Noting the number of college graduates applying to law schools has dropped 36 percent since the Great Recession, Judith Areen, executive director of the Association of American Law Schools, pointed out the impact of few applicants eventually ripples beyond the classroom.
“… The biggest drop in the applicant pool has been in students who would have achieved higher-than-average LSAT scores,” she said. “They are students who would have had a very good chance of being hired even in a tight job market.”
Areen talked about the future of law schools Tuesday as the guest speaker for the annual James P. White Lecture on Legal Education at Indiana University Robert H. McKinney School of Law. In her presentation, “Legal Education Reconsidered,” she reviewed the history of legal education in the United States and outlined a way forward for law schools to overcome the criticism and attract the brightest students to the legal profession.
In particular, she cautioned law school faculty and deans from becoming disheartened or rushing to change the curriculum.
She said the current attitude toward legal education did not arise from anything law schools did or did not do. Rather the “toxic combination” of fewer lawyer positions, reduced public financial support for law schools and severe criticism of legal education that has gone largely unanswered has soured many potential law students from pursuing a career in the law.
“The drop in the legal job market since 2010 was not caused by what was being taught or not taught in law school. It was caused by changes in the economy, changes in the practice of law” she said. “… If anything the fact that large law firms were able to maintain productivity with fewer lawyers suggests there is value to what law schools have been teaching.”
However, Areen also admonished law schools from becoming too smug.
“Law schools may not be a scam, as some of the blogs will argue recently, but, of course, they are not as good as they could be,” she said.
They must develop innovative curriculum – she pointed to McKinney’s high-tech Active Learning Space as an example – that will enable students to learn the increasing volume of law. Also, law schools need to keep costs down so low-income students and those who are the first in their families to go to college can afford to get a J.D. degree.
Areen, a 1969 graduate of Yale Law School, worked in the private and public sectors before becoming a teacher. She served as dean of the Georgetown University Law Center from 1989 to 2004 and remains a professor at that law school. Her visit to IU McKinney was a bit of a homecoming. Although born in Chicago, she moved with her family to South Bend when she was 3 years old and eventually graduated from James Whitcomb Riley High School.
Much of the focus of legal education has been in the recent decline in the applicant pool, but Areen cited research from the UCLA Higher Education Research Institute that shows college freshmen have been losing interest in law school since well before the recession.
Missing from the research is the reason for the drop. Areen said the AALS is partnering with other organizations such as National Association for Law Placement and the American Bar Association Section on Legal Education to survey college students and recent graduates about what factors they considered when deciding whether to apply to graduate or professional school. The hope is that the survey, titled “Before the JD,” will give law schools some hard data on what is happening.
While law schools look internally to reverse the decline, Areen said they must begin speaking out against the barrage of criticism that has been leveled at legal education.

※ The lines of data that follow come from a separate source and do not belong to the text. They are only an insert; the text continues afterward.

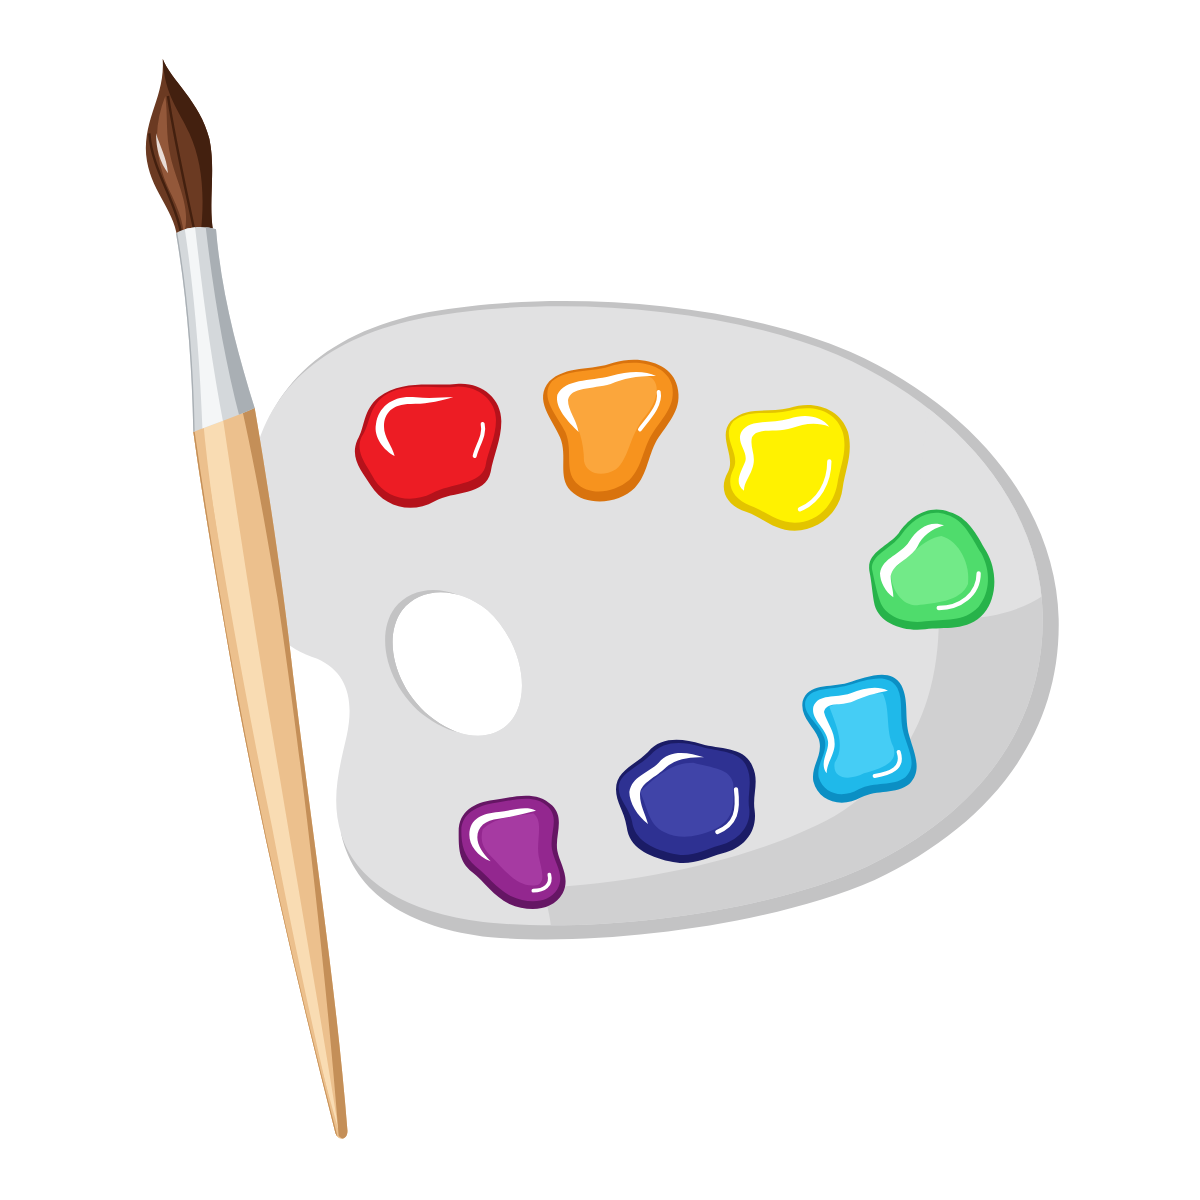
<!DOCTYPE html>
<html lang="en">
<head>
<meta charset="utf-8">
<title>Paint palette and brush</title>
<style>
:root{
  --paper:#ffffff;
  --board:#e1e1e2; --board-shade:#d0d0d1; --board-rim:#c3c3c4;
  --red:#ed1c24; --red-dark:#b5121b;
  --orange:#f7931e; --orange-dark:#d9730d; --orange-light:#fba63c;
  --yellow:#fff200; --yellow-dark:#e3c400;
  --green:#4fdc6c; --green-dark:#27b34a; --green-light:#72ea88;
  --sky:#1fb9ea; --sky-dark:#0b8fc4; --sky-light:#45cdf5;
  --indigo:#2e3192; --indigo-dark:#1b1c66; --indigo-light:#4044a8;
  --violet:#93278f; --violet-dark:#651664; --violet-light:#a63aa2;
  --hair:#6b3a22; --hair-dark:#43200f; --hair-light:#93583a;
  --metal:#d4d8db; --metal-dark:#a9afb4; --metal-light:#f4f6f7;
  --wood:#ecc08d; --wood-dark:#c48f58; --wood-light:#f9dcb3;
}
*{margin:0;padding:0;box-sizing:border-box}
html,body{width:1200px;height:1200px;overflow:hidden;background:var(--paper)}
.artwork{display:block;width:1200px;height:1200px}
.shine{fill:#fff}
.shine-line{fill:none;stroke:#fff;stroke-linecap:round;stroke-linejoin:round}
</style>
</head>
<body>
<svg class="artwork" viewBox="0 0 450 450" role="img" aria-label="Artist's paint palette with seven colours and a wooden brush">
  <defs>
    <path id="board-face" d="M94 182C96 150 118 127 160 119C204 111 268 114 314 133C360 153 390 190 391 230C392 272 367 305 325 325C288 342 226 350 184 346C155 343 134 332 128 313C124 300 127 289 130 276C133 262 130 252 119 247C107 243 98 236 95 216Z"/>
    <clipPath id="face-clip"><use href="#board-face"/></clipPath>
    <path id="thumb-hole" d="M148 228C155 219 169 219 180 228C191 238 196 255 191 266C186 277 172 278 160 269C146 259 140 239 148 228Z"/>
    <clipPath id="hole-clip"><use href="#thumb-hole"/></clipPath>
    <path id="handle" d="M72.500 162C79 154 88 151 95.500 153C101 185 106.500 222 110 254C117 312 126 370 130.300 424C130.400 427.500 127 428.200 125.800 425C112 371 99 315 89 262C83 228 77 194 72.500 162Z"/>
    <clipPath id="handle-clip"><use href="#handle"/></clipPath>
    <path id="bristles" d="M61 22C64 30 75 38 78.500 52C81 64 78 76 80 87L66.500 89C65 78 56 71 54.800 58C53.800 44 62 36 61 22Z"/>
    <clipPath id="bristle-clip"><use href="#bristles"/></clipPath>
    <path id="ferrule" d="M66 87.500C70 85 76 84.500 81 86C83 110 89 132 95.500 153C89 156 80 159 72.500 162C72 136 70 111 66 87.500Z"/>
    <clipPath id="ferrule-clip"><use href="#ferrule"/></clipPath>
  </defs>

  <g id="palette">
    <path fill="var(--board-rim)" d="M95 180C97 150 118 125 161 117C206 109 272 112 319 132C366 153 396 191 397 232C398 277 370 310 328 330C289 347 226 355 184 351.500C153 348 133 335 128 313L140 200Z"/>
    <use href="#board-face" fill="var(--board)"/>
    <path clip-path="url(#face-clip)" fill="var(--board-shade)" d="M352 228C353 262 341 289 313 306C284 322 241 331 203 333C205 338 207 345 207 354L330 350L410 290V190L346 180C350 197 352 212 352 228Z"/>
    <path clip-path="url(#face-clip)" fill="var(--board)" d="M345 178C350 196 352 213 351 232C370 233 384 229 393 222V180L350 140Z"/>
    <g id="hole">
      <use href="#thumb-hole" fill="var(--board-rim)"/>
      <use href="#thumb-hole" fill="var(--paper)" clip-path="url(#hole-clip)" transform="translate(2.800 .8)"/>
    </g>
  </g>

  <g id="paints">
    <g id="paint-red">
      <path fill="var(--red-dark)" d="M134 165C137 160 136 154 142 149C151 142 163 145 171 144C180 143 188 149 188 158C188 165 185 171 184 177C182 186 170 184 163 188C154 193 144 190 139 182C136 177 131 172 134 165Z"/>
      <path fill="var(--red)" d="M135.500 164C139 159 138 153 144 148.500C152 143 163 146 171 145C179 144.500 186 150 186 157.500C186 164 183 169 182 175C180 182 169 181 162 185C154 189 145 187 140.500 180C138 175 133 170 135.500 164Z"/>
      <path class="shine" d="M141 159C142 152 148 148 156 149C161 149.500 166 149 170 149C163 151 159 151.500 154 151.500C147 151.500 144 155 144 160C144 164 147 167 148 171C144 169 140 164 141 159Z"/>
      <path class="shine-line" stroke-width="1.500" d="M181 159C182 163 179 167 178 171"/>
    </g>

    <g id="paint-orange">
      <path fill="var(--orange-dark)" d="M206 143C212 137 222 139 230 136C240 133 252 136 254 145C256 153 251 158 247 164C243 170 243 178 238 183C232 189 220 190 214 184C209 179 213 171 210 164C207 157 200 150 206 143Z"/>
      <path fill="var(--orange)" d="M207 143C213 138 222 140 230 137C240 134.500 250 137 252 144.500C253.500 152 249 156 245 162C241 168 241 175 236 180C230 185 221 186 216 181C211.500 176 215 169 212 162C209 156 202 149 207 143Z"/>
      <path fill="var(--orange-light)" d="M214 146C221 142 234 141 243 141C248 143 247 150 242 156C236 163 236 172 231 176C226 179 220 178 219 173C219 166 217 160 214 155C211 151 211 148 214 146Z"/>
      <path class="shine" d="M209 148C212 142 221 143 229 141C236 139 242 139 246 141C238 141 234 142 229 144C222 146 214 145 213 150C213 154 216 157 217 162C213 158 208 153 209 148Z"/>
      <path class="shine-line" stroke-width="1.500" d="M247 147C248 152 243 157 240 161"/>
    </g>

    <g id="paint-yellow">
      <path fill="var(--yellow-dark)" d="M274 158C280 152 288 155 296 153C305 150 315 153 318 162C320 170 317 176 316 183C315 192 307 199 298 199C290 199 286 194 280 192C273 190 269 184 273 177C276 171 269 164 274 158Z"/>
      <path fill="var(--yellow)" d="M275 158C281 153 288 156 296 154C305 151.500 313.500 154 316 162C318 169 315 175 314 181.500C312.500 190 306 196 298 196C291 196 287 191.500 281 189.500C275 187 272 182 275 176C278 170 270 164 275 158Z"/>
      <path class="shine" d="M278 162C281 157 289 159 296 157C302 155 308 156 311 160C306 158 301 159 297 160.500C291 162.500 284 160 282 164C281 168 284 171 282 176C281 179 279 181 279 184C275 181 278 177 279.500 173C280.500 169 276 166 278 162Z"/>
      <path class="shine-line" stroke-width="1.600" d="M311 173C311 181 307 188 300 191"/>
    </g>

    <g id="paint-green">
      <path fill="var(--green-dark)" d="M326 214C325 207 333 205 337 200C341 194 348 189 356 192C363 194 366 200 370 207C374 214 374 224 369 230C363 237 354 235 347 236C339 237 330 234 328 227C327 222 327 219 326 214Z"/>
      <path fill="var(--green)" d="M327 213.500C326.500 208 334 206 338 200.500C342 195 348 190.500 355 193C361.500 195 364 201 368 207.500C371.500 214 371.500 222 367 227.500C361.500 233.500 354 232 347 233C340 234 332 231.500 330 225.500C328.500 221 328 218 327 213.500Z"/>
      <path fill="var(--green-light)" d="M334 214C340 210 346 202 353 201C360 203 364 212 363 219C360 226 350 226 344 227C338 227 334 221 334 214Z"/>
      <path class="shine" d="M330 215C331 209 338 208 341 203C344 198 349 195 354 197C349 198.500 346 201 344 205C341 210 335 211 334 216C334 219 335 221 335 224C332 222 330 218 330 215Z"/>
      <path class="shine-line" stroke-width="1.600" d="M367 215C367 223 360 228 352 228"/>
    </g>

    <g id="paint-sky">
      <path fill="var(--sky-dark)" d="M301 263C303 256 311 258 318 256C325 254 334 250 338 257C341 263 339 269 341 276C343 283 346 289 341 294C336 298 329 296 323 299C316 303 307 301 305 293C304 287 309 283 307 277C305 272 300 269 301 263Z"/>
      <path fill="var(--sky)" d="M302 263C304 257.500 311 259 318 257C325 255 333 252 336.500 258C339 263 337 269 339 275.500C341 282 344 287 339.500 291.500C335 295 328 293 322 296C316 299.500 309 298 307 291.500C306 286 311 282 309 276.500C307 271 301 268 302 263Z"/>
      <path fill="var(--sky-light)" d="M311 265C318 262 325 260 331 260C334 266 332 274 335 280C337 286 331 288 324 290C318 293 312 292 313 286C317 280 314 273 311 265Z"/>
      <path class="shine" d="M305 265C307 260 313 262 319 260C324 258 329 257 333 259C328 260 324 261 320 263C315 265 310 263 309 267C310 271 313 274 313 279C313 283 310 286 310 290C307 286 311 282 310.500 278C310 273 304 270 305 265Z"/>
      <path class="shine-line" stroke-width="1.500" d="M337 282C339 288 334 290 328 291"/>
    </g>

    <g id="paint-indigo">
      <path fill="var(--indigo-dark)" d="M231 296C231 289 238 287 243 282C248 276 256 277 263 279C270 281 279 280 282 287C285 293 282 298 283 304C284 312 279 318 271 320C264 322 259 325 251 323C243 321 236 318 235 310C234 304 231 301 231 296Z"/>
      <path fill="var(--indigo)" d="M232 295.500C232 290 239 288 244 283C249 277.500 256 278 263 280C270 282 277.500 281.500 280 287.500C282.500 293 280 298 281 303.500C281.500 310 277 315 270 317C263 319 259 322 251.500 320C244 318 238 315 237 308C236 303 232 300 232 295.500Z"/>
      <path fill="var(--indigo-light)" d="M240 297C246 291 252 286 260 286C267 288 274 288 275 294C275 301 276 307 268 311C261 314 255 315 249 312C243 309 243 303 240 297Z"/>
      <path class="shine" d="M236 297C237 291 243 290 247 286C251 281 258 282 264 284C258 284 253 284.500 249 288.500C245 292 240 294 240 298C240 302 242 305 243 309C239 306 236 301 236 297Z"/>
      <path class="shine-line" stroke-width="1.600" d="M276 296C277 304 276 309 269 312"/>
    </g>

    <g id="paint-violet">
      <path fill="var(--violet-dark)" d="M172 312C172 304 178 301 185 300C192 299 201 296 207 302C212 307 208 313 209 319C210 324 214 329 211 335C207 342 198 342 191 339C185 336 182 331 177 327C172 323 172 318 172 312Z"/>
      <path fill="var(--violet)" d="M173 311.500C173 305 179 302 186 301C193 300 200.500 297.500 205.500 302.500C210 307 206 312.500 207 318.500C208 324 212 328 209 333.500C205.500 339 198 339 191.500 336C186 333 183 328.500 178.500 325C174 321 173 317 173 311.500Z"/>
      <path fill="var(--violet-light)" d="M181 311C186 306 194 306 200 305C204 308 201 315 202 321C203 326 205 331 201 332C194 333 189 326 184 321C181 318 180 315 181 311Z"/>
      <path class="shine" d="M176 313C176 307 181 305 187 304.500C192 304 197 302 201 304C196 305 192 306.500 187 307C182 307.500 179 310 179 314C179 317 181 320 184 323C179 321 176 317 176 313Z"/>
      <path class="shine-line" stroke-width="1.400" d="M206 328C207 332 204 334 200 334"/>
    </g>
  </g>

  <g id="brush">
    <use href="#handle" fill="var(--wood)"/>
    <g clip-path="url(#handle-clip)">
      <path fill="var(--wood-light)" d="M76 156L83 153C90 200 97 246 105 292C112 334 120 380 127 424C113 375 101 318 92 262C85 222 79 190 76 156Z"/>
      <path fill="var(--wood-dark)" d="M90 150L98 150C108 220 120 318 132 430L127 426C121 350 111 270 104 224C99 194 95 172 90 150Z"/>
      <path fill="var(--wood)" d="M70 160L75 158C82 205 91 257 102 310C109 347 118 390 127 427L122 427C104 360 84 260 70 160Z"/>
      <path fill="none" stroke="var(--wood-dark)" stroke-width="1" d="M72.500 162C82 228 96 312 126 426"/>
    </g>
    <use href="#bristles" fill="var(--hair)"/>
    <g clip-path="url(#bristle-clip)">
      <path fill="var(--hair-dark)" d="M61 20C65 32 77 40 82 54V90H75C77 74 76 61 71 50C67 41 61 35 61 20Z"/>
      <path fill="var(--hair-light)" d="M62 36C58 46 58 56 61 65C63 72 68 78 69 88C72 78 66 68 64 59C62 50 63 43 62 36Z"/>
      <path fill="none" stroke="var(--hair-dark)" stroke-width=".9" d="M63 36C65 50 69 68 73 87M56 50C57 64 66 75 68 88"/>
      <path class="shine" opacity=".8" d="M58.500 50C58.500 56 60 61 63 65C62.500 59 60 55 58.500 50Z"/>
    </g>
    <use href="#ferrule" fill="var(--metal)"/>
    <g clip-path="url(#ferrule-clip)">
      <path fill="var(--metal-light)" d="M69 84H73C76 110 79 134 84 160L76 163C75 136 73 110 69 84Z"/>
      <path fill="var(--metal-dark)" d="M77 84H82C85 110 90 134 97 155L90 157C84 134 80 110 77 84Z"/>
      <path fill="none" stroke="var(--metal-dark)" stroke-width="1" d="M66 87.500C70 111 72 136 72.500 162"/>
    </g>
  </g>
</svg>
</body>
</html>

Although law schools have been criticized for much of their history, she traced the recent punishment to a series of New York Times articles that shined a harsh spotlight on legal education in 2010. Some of the attacks on how law schools previously reported graduates’ employment statistics were warranted, she said, but the condemnation of what is being taught was one-sided.
Areen advocated for law schools to continue their dual mission of teaching and research. Some of the criticism leveled in the media and in the legal profession has been at what is perceived as professors spending too little time in the classroom and too much time producing research that has little relevance. She traced the admiration across the world of American education to the teaching and scholarship that professors do.
“Research in law schools make it possible to identify areas of law (and) legal education in need of reform, to study our legal institution and practices, and to propose better approaches,” she said.
Today, faculty and deans should explain how their classrooms have changed. Instead of solely studying court opinions, law schools are giving students hands-on experiences through clinical work and offering courses in alternative dispute resolution and negotiation along with increasing the amount of pro bono work students and law professors provide.
Also, law schools need to more accurately describe the benefits of studying the law to prospective students.
“For too long, we described legal education as ‘teaching students to think like a lawyer.’ That is not a particularly attractive goal for a lot of undergraduates today,” Areen said. “I think we need to better communicate the breath of what students learn in law school. First that legal education can sharpen your analytic skills; second, it will sharpen your problem-solving ability; and third, it will improve your ability to communicate and advocate both in speaking and writing. That’s a set of goals much broader than ‘thinking like a lawyer.’”
Finally, she called for legal education organizations such as AALS and the ABA as well as law schools to strength their partnerships to meet the current challenges.
“… We need not fear what will happen if others reconsider legal education,” Areen said. “Together, I think, we will be able to regain the confidence of qualified college students and graduates that law school is a good choice, not for everyone, but for someone who wants to make a difference during their professional career, both in services to others and in addressing the most intractable problems that face our communities, our nation and the world.”